This course is about software design. It focusses on building software systems, and addressing common problems with recognised design solutions. We will look at principles of software design, where to apply them, and how they may inform our design choices. We will also look at techniques for ensuring that systems you build behave correctly.
Software - this course is about the development of software systems. To a large extent it is about programming, but rather than considering, for example, the implementation details of particular algorithms, we look at combining components into larger systems.
Design - software development is a creative activity. There may be many different ways to solve the same problem. Different designs may be thought to be more effective, or more elegant, than others, but to be useful they must all perform their basic function satisfactorily.
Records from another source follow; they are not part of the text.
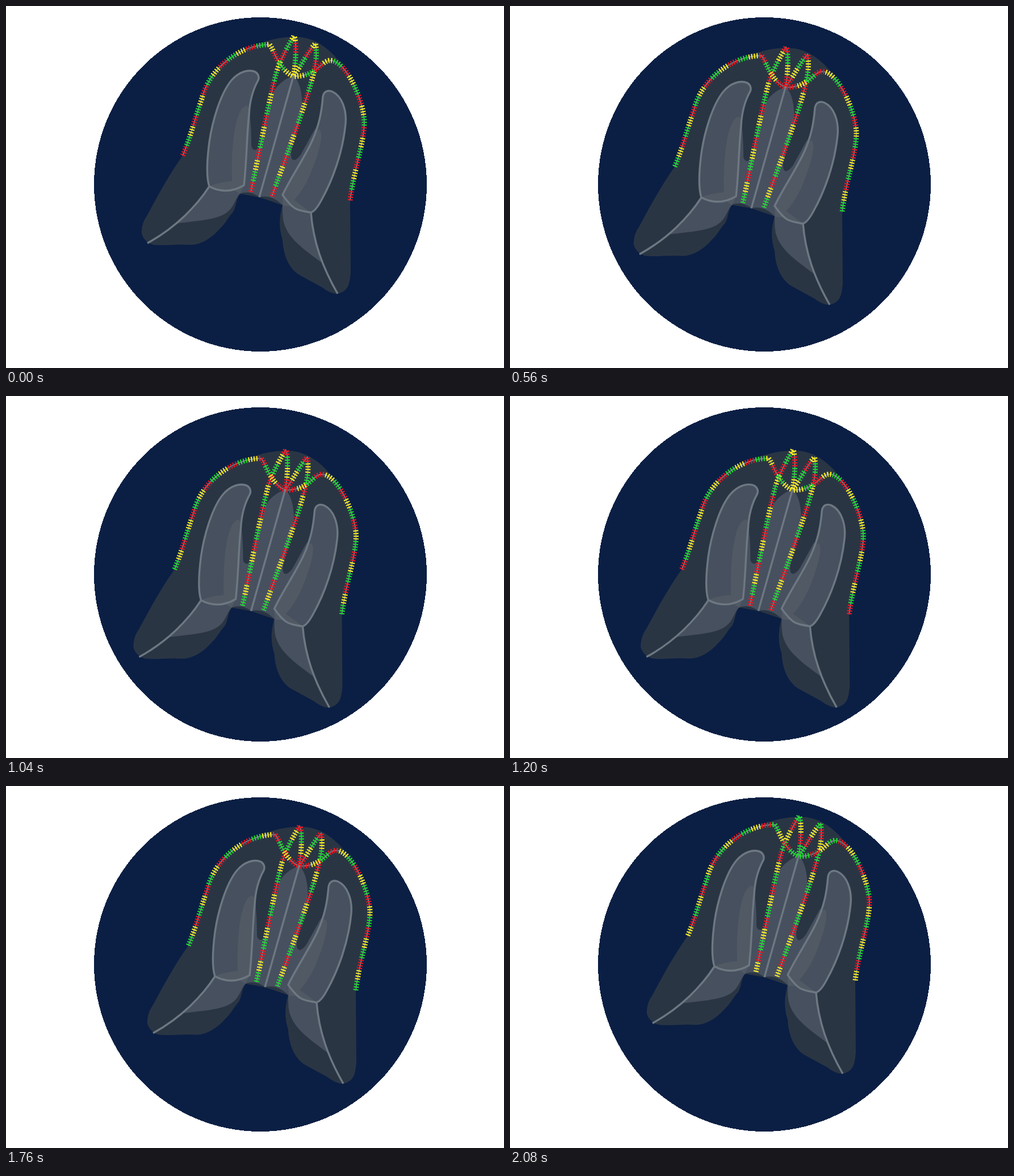
Recreate the animation shown at these times as an HTML page. Size 877 by 638 pixels, loop 2160 ms.

```html
<!DOCTYPE html>
<html lang="en">
<head>
<meta charset="utf-8">
<title>Stitched body</title>
<style>
  html, body { margin: 0; width: 100%; height: 100%; overflow: hidden; background: #fff; }
  svg { display: block; }
  .dark { fill: #2a3544; }
  .light { fill: #47505f; }
  .glow { fill: #515a64; }
  .edge { fill: none; stroke: #6d7882; stroke-width: 3.4; stroke-linejoin: round; }
  .core { fill: none; stroke: #77828a; stroke-width: 2; }
  .tick { fill: none; stroke-width: 9; }
</style>
</head>
<body>
<svg width="877" height="638" viewBox="0 0 877 638">
  <defs>
    <path id="wingL" d="M358 318 C352 300 355 263 358 240 C363 205 377 155 397 131
      C411 115 426 113 434 114.500 C443 116 447 124 444 131 C434 149 429 167 428 192
      C424 225 424 275 419 316 Q388 334 358 318Z"/>
    <path id="wingR" d="M487 333 C500 305 524 270 538 240 C552 210 556 185 558 160
      C560 149 568 148 575 151 C592 159 600 184 598 207 C593 260 574 309 555 343
      C548 356 543 362 537 364 C510 360 505 358 487 333Z"/>
  </defs>
  <ellipse cx="448" cy="314.5" rx="293" ry="294.5" fill="#0b1f44" shape-rendering="crispEdges"/>
  <g id="body">
    <path class="dark" d="M311 264 C319 244 329 212 337 187 C347 150 352 135 374 107 C398 87 430 70 455 63
      C475 56 500 53 520 55 C548 59 573 77 593 106 C612 130 628 165 631 195 C632 225 617 275 606 345
      L607 470 C605 488 604 500 588 506 C579 509 569 505 557 496 L515 473 C496 460 488 435 487 412
      C480 390 481 372 487 351 L446 337 L412 331 C405 340 406 352 400 363 C392 371 386 384 377 392
      C361 410 343 421 325 421 C300 419 280 423 262 421 C248 420 237 405 239 396 C240 384 243 377 248 370
      C268 333 288 296 311 264Z"/>
    <path class="light" d="M506 124 C489 128 474 143 470 155 L447 247 C443 256 433 256 432 246
      C432 225 431 200 428 184 L419 316 L358 318 C342 347 322 368 301 383 C350 377 381 376 396 357
      C403 348 405 338 412 331 C424 326 436 329 446 337 C460 333 475 338 487 351
      C487 365 487 377 491 387 C500 412 526 430 557 453 C545 428 541 395 537 364
      L545 215 L519 262 C508 277 501 273 502 260 C505 237 518 212 521 180 C523 158 517 130 506 124Z"/>
    <use href="#wingL" class="light"/>
    <use href="#wingR" class="light"/>
    <path class="glow" d="M424 176 C406 177 396 237 398 309 C380 310 366 314 358 318 Q388 334 419 316
      C424 275 424 225 428 190 Q428 177 424 176Z"/>
    <path class="glow" d="M552 218 C559 222 554 249 541 283 C530 313 517 332 507 342 L537 364
      C510 360 505 358 487 333 C500 305 524 270 538 240 Q547 217 552 218Z"/>
    <path class="glow" d="M419 316 L412 331 L403 325Z M487 333 L507 353 L488 352Z"/>
    <path class="edge" d="M506 124 L446 337 M358 318 C336 352 300 390 249 418 M537 364 C541 415 557 460 584 507"/>
    <use href="#wingL" class="edge"/>
    <use href="#wingR" class="edge"/>
    <g id="cores"></g>
    <g id="stitches"></g>
  </g>
</svg>
<script>
const FRAME = 80, LOOP = 2160;
const COLORS = ['#f0141e', '#1bdc2b', '#fbee1e'];
const GROUPS = 18, TICKS = 4, TICK_LENGTH = 0.44;

// Each thread runs from its lower end to the shared knot.
const threads = [
  'M431 328 C444 270 460 180 476 118 C484 92 498 68 507 53 C512 60 511 100 506 124',
  'M468 336 C484 291 530 170 542 117 C546 100 548 84 545 66 C532 80 520 105 506 124',
  'M311 264 C325 231 332 200 345 163 C357 112 410 68 464 68 C472 76 478 110 506 124',
  'M606 343 C612 292 631 240 631 205 C631 170 600 96 571 96 C554 96 550 124 506 124'
];

// Key points of the closed drift: time, x, y.
const drift = [
  [0, 0, 0], [240, -10, 4.5], [560, -21, 19.5], [1040, -14.5, 42],
  [1440, 1.5, 35], [1760, 10, 17.5], [2080, 2, 0]
];

function addPath(parent, attrs) {
  const path = document.createElementNS('http://www.w3.org/2000/svg', 'path');
  for (const name in attrs) path.setAttribute(name, attrs[name]);
  document.getElementById(parent).append(path);
  return path;
}

// One group of ticks, then a gap for the two other colours.
const dashes = Array(TICKS).fill([TICK_LENGTH, 1 - TICK_LENGTH]).flat();
dashes[dashes.length - 1] += (COLORS.length - 1) * TICKS;

const stitches = [];
for (const d of threads) {
  addPath('cores', { class: 'core', d });
  COLORS.forEach((_, slot) => stitches.push({
    slot,
    path: addPath('stitches', {
      class: 'tick', d, pathLength: GROUPS * TICKS,
      'stroke-dasharray': dashes.join(' '), 'stroke-dashoffset': -slot * TICKS - 0.1
    })
  }));
}

function keyPoint(i) {
  const n = drift.length, turn = Math.floor(i / n);
  const [t, x, y] = drift[i - turn * n];
  return [t + turn * LOOP, x, y];
}

// Smooth curve through the key points.
function driftAt(time) {
  const i = drift.findLastIndex(([t]) => t <= time);
  const [a, b, c, e] = [-1, 0, 1, 2].map(k => keyPoint(i + k));
  const span = c[0] - b[0], u = (time - b[0]) / span;
  return [1, 2].map(k => {
    const m0 = (c[k] - a[k]) / (c[0] - a[0]) * span;
    const m1 = (e[k] - b[k]) / (e[0] - b[0]) * span;
    const rise = c[k] - b[k];
    return b[k] + m0 * u + (3 * rise - 2 * m0 - m1) * u ** 2 + (m0 + m1 - 2 * rise) * u ** 3;
  });
}

const body = document.getElementById('body');
function draw(time) {
  const step = Math.floor(time % LOOP / FRAME);
  const [x, y] = driftAt(step * FRAME);
  body.setAttribute('transform', `translate(${x.toFixed(2)} ${y.toFixed(2)})`);
  for (const { slot, path } of stitches) {
    path.setAttribute('stroke', COLORS[(slot + step) % COLORS.length]);
  }
}

const start = performance.now();
function tick() {
  draw(performance.now() - start);
  requestAnimationFrame(tick);
}
tick();
</script>
</body>
</html>
```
Engineering - from an engineering standpoint, we are concerned with the assessment and balancing of forces that may affect our design decisions in solving a particular problem. There are likely many possible designs that solve a particular problem, how can we choose between them?
Communication of Design: students will learn mechanisms for communicating and discussing their design ideas, both through graphical notation and diagrams, and through a common vocabulary of well known design patterns and architectural styles.
Design Principles: we aim to instil a set of principles and guidelines to be followed during the design of a system, with the aim of increasing flexibility, maintainability and re-use in that system.
Design Patterns: we aim to familiarise students with a collection of common solutions to common design problems. We introduce the notion of a Design Pattern and identify a set of key patterns and their applications.
Architectural Styles: we examine some common architectural styles for classes of application such as: interactive GUI applications, web applications, and data processing pipelines.
Concurrency and Distribution: we look at various models for performing work concurrently. We examine distributed systems of co-operating components and how we can implement communication between them.
Throughout the course we aim to examine design choices based on practical applications and examples.
There is no set textbook for the course, but we would recommend interested students to read: